Wednesday, May 16, 2007

Protein Woes

For all vegans (and vegetarians) the subject of protein intake is a popular one. Dr. John McDougall released a newsletter in April of this year that covers this subject at length. He admits that sadly our policy makers and educators remain "ignorant about our nutritional needs." The American Heart Association incorrectly states that plant proteins are "deficient in 1 or more amino acids and therefore regarded as incomplete proteins."

John explains that "proteins are made from chains of 20 different amino acids that connect together in varying sequences - similar to how all words in a dictionary are made up of the same 26 letters...plants are made up of structurally sound cells with enzymes and hormones, they are by nature rich sources of proteins. Plants are so nutrient equipped, that they satisfy protein needs of some of the largest animals like elephants, hippos, giraffes, and cows.

More, Dr. McDougall states that the WHO (world health organization) recommends that men and women obtain 5% of their calories as protein.
38 grams for men, burning 3000 calories per day
29 grams for women, burning 2300 calories per day

The above totals are easily met by unrefined starches and veggies. "Rice alone would provide 71 grams of highly usable protein and white potatoes would provide 64 grams of protein." For a child, in the first 2 years of life, the best option is human milk which is 5% protein. Millions of laboring folk in Asia, Africa, and Central and South America survive on half the protein we do here in the states, without deficiency, obviously the popular understanding of protein needs are flawed.

Page 4 of the newsletter includes a chart of amino acid requirements provided by Dr. William Rose, check it out, you will be shocked by how simple it is to obtain all amino acids in a veggie diet.
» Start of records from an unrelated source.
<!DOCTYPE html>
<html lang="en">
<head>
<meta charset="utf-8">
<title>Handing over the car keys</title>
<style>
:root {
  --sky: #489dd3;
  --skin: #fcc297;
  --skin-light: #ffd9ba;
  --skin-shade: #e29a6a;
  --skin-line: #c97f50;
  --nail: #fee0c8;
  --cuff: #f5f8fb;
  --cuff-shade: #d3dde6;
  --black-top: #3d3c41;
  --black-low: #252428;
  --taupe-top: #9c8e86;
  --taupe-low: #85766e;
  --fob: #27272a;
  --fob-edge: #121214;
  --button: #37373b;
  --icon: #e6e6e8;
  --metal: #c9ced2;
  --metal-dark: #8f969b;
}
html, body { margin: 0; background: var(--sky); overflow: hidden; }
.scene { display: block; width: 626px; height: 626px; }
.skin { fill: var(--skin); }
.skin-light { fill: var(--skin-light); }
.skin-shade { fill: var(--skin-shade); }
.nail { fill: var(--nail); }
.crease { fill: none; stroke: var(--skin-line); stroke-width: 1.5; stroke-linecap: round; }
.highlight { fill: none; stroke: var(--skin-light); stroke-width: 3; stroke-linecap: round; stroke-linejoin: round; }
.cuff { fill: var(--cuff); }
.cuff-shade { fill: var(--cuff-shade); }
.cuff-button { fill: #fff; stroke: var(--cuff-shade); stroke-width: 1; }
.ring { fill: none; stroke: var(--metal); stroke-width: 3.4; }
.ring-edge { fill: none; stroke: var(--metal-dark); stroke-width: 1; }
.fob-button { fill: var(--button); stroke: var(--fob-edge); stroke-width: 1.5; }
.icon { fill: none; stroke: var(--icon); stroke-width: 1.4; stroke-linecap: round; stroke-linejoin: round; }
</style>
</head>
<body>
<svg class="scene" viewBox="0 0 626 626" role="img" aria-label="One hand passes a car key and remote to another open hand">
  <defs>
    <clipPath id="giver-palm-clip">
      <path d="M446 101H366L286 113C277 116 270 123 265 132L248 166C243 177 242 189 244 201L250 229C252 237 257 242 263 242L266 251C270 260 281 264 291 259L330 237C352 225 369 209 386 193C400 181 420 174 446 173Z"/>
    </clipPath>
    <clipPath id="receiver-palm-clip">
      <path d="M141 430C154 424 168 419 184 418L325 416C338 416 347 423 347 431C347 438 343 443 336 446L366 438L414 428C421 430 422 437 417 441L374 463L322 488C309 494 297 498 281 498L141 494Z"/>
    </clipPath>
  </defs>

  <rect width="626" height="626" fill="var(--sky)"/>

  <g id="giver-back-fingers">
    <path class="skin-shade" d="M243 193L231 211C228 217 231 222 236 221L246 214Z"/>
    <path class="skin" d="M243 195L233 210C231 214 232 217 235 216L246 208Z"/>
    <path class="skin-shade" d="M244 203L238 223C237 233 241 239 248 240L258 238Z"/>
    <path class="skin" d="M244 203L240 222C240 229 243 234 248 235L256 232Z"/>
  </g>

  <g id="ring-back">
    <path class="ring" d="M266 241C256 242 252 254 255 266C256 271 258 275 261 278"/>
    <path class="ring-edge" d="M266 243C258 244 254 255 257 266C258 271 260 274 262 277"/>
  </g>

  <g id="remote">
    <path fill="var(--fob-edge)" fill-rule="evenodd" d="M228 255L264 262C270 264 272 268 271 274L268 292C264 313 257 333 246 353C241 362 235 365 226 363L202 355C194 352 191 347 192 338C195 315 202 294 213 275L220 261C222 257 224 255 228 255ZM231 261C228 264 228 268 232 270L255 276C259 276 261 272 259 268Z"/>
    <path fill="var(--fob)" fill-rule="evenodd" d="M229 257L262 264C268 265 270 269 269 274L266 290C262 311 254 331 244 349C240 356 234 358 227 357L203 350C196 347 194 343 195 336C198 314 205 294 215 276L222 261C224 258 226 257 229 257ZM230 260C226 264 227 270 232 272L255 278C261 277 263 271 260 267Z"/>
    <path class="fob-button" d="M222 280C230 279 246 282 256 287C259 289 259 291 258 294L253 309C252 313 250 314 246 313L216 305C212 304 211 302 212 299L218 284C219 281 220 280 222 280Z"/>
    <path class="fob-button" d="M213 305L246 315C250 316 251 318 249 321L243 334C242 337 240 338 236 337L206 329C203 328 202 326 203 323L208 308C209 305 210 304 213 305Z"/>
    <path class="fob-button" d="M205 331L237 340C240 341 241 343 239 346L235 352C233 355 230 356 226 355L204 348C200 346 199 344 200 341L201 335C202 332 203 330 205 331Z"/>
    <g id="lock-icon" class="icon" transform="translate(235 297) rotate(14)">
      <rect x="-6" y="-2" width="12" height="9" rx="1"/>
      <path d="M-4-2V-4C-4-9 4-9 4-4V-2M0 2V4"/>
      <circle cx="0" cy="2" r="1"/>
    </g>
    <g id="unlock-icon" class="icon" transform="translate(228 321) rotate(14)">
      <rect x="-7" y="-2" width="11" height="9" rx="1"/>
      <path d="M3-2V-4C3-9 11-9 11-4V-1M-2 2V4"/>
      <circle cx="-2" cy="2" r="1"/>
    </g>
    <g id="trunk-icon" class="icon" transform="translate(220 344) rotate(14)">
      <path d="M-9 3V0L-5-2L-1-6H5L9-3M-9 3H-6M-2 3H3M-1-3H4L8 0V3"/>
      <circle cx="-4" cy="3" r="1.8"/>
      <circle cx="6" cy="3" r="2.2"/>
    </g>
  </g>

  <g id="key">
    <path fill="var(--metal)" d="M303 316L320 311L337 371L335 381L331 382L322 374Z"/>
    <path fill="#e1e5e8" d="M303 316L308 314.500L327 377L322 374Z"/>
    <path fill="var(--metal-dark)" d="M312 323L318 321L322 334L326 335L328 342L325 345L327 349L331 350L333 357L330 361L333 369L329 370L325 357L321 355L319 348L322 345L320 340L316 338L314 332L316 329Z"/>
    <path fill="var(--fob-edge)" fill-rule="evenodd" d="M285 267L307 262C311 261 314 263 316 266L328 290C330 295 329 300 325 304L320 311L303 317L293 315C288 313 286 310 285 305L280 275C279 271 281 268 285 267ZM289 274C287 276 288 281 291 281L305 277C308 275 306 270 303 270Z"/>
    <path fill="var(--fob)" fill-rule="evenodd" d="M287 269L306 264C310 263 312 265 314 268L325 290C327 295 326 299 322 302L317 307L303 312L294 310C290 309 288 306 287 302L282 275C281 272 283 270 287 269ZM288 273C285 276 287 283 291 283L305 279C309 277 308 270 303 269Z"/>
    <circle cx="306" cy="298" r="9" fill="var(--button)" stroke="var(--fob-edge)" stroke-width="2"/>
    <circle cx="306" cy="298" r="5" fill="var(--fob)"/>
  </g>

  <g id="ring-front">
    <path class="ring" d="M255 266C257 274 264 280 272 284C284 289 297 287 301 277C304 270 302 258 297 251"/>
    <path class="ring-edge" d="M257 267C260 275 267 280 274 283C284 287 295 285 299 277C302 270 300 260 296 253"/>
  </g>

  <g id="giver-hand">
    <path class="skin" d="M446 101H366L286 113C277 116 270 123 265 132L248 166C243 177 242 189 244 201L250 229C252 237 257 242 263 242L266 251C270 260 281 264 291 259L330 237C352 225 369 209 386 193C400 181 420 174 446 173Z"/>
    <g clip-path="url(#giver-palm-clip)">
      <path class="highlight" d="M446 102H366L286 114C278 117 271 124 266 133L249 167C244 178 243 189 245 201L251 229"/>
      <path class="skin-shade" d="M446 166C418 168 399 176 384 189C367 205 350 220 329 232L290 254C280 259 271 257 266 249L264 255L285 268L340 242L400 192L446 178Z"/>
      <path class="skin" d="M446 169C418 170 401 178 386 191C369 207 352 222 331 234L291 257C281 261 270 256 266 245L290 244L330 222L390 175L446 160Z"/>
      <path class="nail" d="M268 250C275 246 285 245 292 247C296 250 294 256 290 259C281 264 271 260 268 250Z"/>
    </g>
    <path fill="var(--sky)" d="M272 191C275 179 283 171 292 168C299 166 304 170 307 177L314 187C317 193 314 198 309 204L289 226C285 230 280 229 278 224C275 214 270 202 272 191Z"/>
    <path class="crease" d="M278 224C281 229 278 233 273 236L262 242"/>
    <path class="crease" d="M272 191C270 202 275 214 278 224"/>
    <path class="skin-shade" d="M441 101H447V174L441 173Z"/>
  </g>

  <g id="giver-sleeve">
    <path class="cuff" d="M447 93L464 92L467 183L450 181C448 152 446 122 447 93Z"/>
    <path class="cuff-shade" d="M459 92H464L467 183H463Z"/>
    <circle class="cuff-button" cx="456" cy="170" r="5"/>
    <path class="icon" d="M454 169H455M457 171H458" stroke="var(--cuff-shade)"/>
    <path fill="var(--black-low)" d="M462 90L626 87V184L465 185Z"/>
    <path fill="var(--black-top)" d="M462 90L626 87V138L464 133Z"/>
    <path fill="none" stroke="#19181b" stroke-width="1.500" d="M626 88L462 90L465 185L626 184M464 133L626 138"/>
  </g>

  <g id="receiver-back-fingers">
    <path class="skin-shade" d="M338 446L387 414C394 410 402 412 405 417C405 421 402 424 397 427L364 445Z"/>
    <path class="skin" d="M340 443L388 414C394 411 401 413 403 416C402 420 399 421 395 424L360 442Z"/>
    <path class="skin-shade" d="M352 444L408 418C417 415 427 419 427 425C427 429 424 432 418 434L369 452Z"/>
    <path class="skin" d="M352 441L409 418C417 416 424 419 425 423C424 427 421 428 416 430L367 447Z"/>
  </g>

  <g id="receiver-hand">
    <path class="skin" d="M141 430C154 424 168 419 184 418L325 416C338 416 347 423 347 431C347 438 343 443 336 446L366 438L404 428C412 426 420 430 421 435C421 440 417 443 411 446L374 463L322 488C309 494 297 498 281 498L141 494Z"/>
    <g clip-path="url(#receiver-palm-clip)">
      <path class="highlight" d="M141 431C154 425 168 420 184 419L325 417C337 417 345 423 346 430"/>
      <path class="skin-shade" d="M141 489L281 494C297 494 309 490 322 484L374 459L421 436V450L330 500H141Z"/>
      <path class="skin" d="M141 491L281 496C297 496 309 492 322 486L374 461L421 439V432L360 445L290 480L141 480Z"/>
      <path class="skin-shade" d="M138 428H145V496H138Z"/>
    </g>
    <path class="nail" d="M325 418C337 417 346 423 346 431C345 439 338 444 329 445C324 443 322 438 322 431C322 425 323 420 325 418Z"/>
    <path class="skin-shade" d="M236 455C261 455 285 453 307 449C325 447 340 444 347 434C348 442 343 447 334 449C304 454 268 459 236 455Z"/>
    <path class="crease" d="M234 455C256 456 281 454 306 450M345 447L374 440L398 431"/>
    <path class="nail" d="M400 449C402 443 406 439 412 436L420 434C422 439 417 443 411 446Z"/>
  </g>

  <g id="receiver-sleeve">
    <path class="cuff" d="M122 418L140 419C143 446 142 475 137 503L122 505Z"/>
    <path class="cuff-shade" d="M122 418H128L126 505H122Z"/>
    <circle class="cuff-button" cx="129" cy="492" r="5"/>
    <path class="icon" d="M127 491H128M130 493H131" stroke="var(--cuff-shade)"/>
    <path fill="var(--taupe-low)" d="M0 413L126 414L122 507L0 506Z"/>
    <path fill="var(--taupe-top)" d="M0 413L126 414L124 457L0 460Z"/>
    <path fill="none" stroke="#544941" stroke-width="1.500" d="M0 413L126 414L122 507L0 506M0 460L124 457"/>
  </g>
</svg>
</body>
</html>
Another surprising fact I read is that potatoes alone will do if you are looking to proper nutrients in your diet. "The potato is such a great source of nutrition that it can supply all of the essential protein and amino acids for young children i times of food shortage. Researchers found that this simple potato diet provided all the protein and essential amino acids to meet the needs of small children."

EXCESS PROTEIN (unlike fat) cannot be stored. McDougall explains, "Proteins are made of amino acids, and are, therefore acidic by nature. ANIMAL proteins are abundant in sulfur-containing amino acids which break down into very powerful sulfuric acid. These amino acids are abundant in hard cheese, red meat, poultry, seafood, and eggs, and their acids must be neutralized by buffers found in the bones. The bones dissolve to release the buffering materials; eventually resulting in a condition of weakened bones (osteoporosis). Released bone materials often settle and coalesce i the kidney system, causing kidney stones. Fruits and vegetables are largely alkaline, preserving bone health and preventing kidney stones.

Let's also remember the environmental impact! Livestock produces 18% of the greenhouse gases, says the doc, and these food animals occupy 26% of the ice free surface of the earth and 33% of the total arable land is used to produce their food.

High protein foods are usually high profit foods. The protein myth must live on because of ego's and money.

Please check out the entire newsletter here: THE MCDOUGALL NEWSLETTER

1 comment:

Tuco said...

Have you read Michael Pollan's "The Omnivore's Dilemma?"
He's not a vegetarian, but it's a really good firsthand look at how our food gets to our tables.